A guide to the ethical questions that arise from our use of industrial robots, robot companions, self-driving cars, and other robotic devices
Does a robot have moral agency? Can it be held responsible for its actions? Do humans owe robots anything? Will robots take our jobs? These are some of the ethical and moral quandaries that we should address now, as robots and other intelligent devices become more widely used and more technically sophisticated. In this volume in the MIT Press Essential Knowledge series, philosopher Mark Coeckelbergh does just that. He considers a variety of robotics technologies and applications—from robotic companions to military drones—and identifies the ethical implications of their use. Questions of robot ethics, he argues, are not just about robots but are, crucially, about humans as well.

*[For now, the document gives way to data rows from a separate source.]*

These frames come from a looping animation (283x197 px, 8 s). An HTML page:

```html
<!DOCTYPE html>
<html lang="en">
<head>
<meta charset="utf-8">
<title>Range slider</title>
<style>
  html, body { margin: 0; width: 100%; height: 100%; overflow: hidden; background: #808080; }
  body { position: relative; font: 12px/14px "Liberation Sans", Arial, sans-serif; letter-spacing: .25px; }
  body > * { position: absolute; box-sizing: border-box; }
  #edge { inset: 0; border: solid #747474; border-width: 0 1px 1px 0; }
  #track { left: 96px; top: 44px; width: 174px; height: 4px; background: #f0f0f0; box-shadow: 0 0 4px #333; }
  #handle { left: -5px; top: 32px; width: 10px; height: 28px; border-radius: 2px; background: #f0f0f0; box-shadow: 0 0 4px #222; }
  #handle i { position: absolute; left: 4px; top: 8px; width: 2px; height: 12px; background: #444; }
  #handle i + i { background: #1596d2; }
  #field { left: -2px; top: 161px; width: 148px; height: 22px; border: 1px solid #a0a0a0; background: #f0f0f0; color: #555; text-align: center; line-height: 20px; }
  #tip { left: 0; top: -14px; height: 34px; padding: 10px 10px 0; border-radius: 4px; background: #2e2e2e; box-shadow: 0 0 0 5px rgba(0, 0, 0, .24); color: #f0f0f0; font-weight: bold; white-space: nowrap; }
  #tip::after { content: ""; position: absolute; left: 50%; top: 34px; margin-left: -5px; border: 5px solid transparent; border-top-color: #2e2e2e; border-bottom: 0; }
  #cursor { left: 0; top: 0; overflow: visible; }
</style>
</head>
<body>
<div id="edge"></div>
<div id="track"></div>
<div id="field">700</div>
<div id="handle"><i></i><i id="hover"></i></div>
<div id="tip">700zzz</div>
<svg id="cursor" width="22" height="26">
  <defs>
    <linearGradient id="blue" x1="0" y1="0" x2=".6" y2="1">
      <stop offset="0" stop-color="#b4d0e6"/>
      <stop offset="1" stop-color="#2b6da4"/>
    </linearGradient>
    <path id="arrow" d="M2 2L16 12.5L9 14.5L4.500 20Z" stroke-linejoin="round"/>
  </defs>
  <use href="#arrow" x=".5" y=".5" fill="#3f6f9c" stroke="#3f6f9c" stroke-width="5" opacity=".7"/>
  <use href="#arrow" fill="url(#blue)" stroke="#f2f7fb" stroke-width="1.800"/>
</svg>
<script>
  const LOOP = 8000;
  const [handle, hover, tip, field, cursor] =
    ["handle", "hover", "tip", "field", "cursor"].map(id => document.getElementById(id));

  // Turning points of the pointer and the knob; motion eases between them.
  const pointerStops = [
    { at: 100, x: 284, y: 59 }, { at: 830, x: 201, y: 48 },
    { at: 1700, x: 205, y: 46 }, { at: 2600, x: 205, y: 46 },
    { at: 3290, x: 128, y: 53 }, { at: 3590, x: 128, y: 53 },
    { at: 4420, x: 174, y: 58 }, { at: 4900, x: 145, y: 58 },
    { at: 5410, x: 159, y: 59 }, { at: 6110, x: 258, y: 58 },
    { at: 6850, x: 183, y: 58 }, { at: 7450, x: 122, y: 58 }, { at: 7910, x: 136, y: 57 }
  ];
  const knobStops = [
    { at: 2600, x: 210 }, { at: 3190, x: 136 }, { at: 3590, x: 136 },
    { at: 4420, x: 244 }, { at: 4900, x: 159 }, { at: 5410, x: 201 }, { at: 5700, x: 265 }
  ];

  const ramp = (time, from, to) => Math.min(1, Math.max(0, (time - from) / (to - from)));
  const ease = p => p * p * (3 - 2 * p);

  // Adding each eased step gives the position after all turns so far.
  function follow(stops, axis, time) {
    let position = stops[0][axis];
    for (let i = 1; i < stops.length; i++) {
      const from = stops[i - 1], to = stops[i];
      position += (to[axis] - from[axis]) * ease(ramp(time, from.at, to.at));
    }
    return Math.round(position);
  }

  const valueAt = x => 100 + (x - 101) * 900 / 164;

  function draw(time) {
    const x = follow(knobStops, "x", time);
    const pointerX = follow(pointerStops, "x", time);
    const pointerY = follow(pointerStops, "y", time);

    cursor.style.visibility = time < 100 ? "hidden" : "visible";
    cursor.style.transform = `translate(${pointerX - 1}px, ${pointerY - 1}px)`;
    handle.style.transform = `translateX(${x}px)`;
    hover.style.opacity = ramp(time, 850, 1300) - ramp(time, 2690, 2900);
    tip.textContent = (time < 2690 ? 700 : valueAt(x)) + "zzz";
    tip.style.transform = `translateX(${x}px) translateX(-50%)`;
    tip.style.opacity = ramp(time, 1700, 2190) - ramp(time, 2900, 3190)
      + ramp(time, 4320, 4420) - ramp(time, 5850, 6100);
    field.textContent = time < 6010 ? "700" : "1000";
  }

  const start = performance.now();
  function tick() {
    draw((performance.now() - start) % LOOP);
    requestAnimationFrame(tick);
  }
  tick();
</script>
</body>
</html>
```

Coeckelbergh examines industrial robots and their potential to take over tasks from humans; “social” robots and possible risks to privacy; and robots in health care and their effect on quality of care. He considers whether a machine can be moral, or have morality built in; how we ascribe moral status; and if machines should be allowed to make decisions about life and death. When we discuss robot ethics from a philosophical angle, Coeckelbergh argues, robots can function as mirrors for reflecting on the human. Robot ethics is more than applied ethics; it is a way of doing philosophy.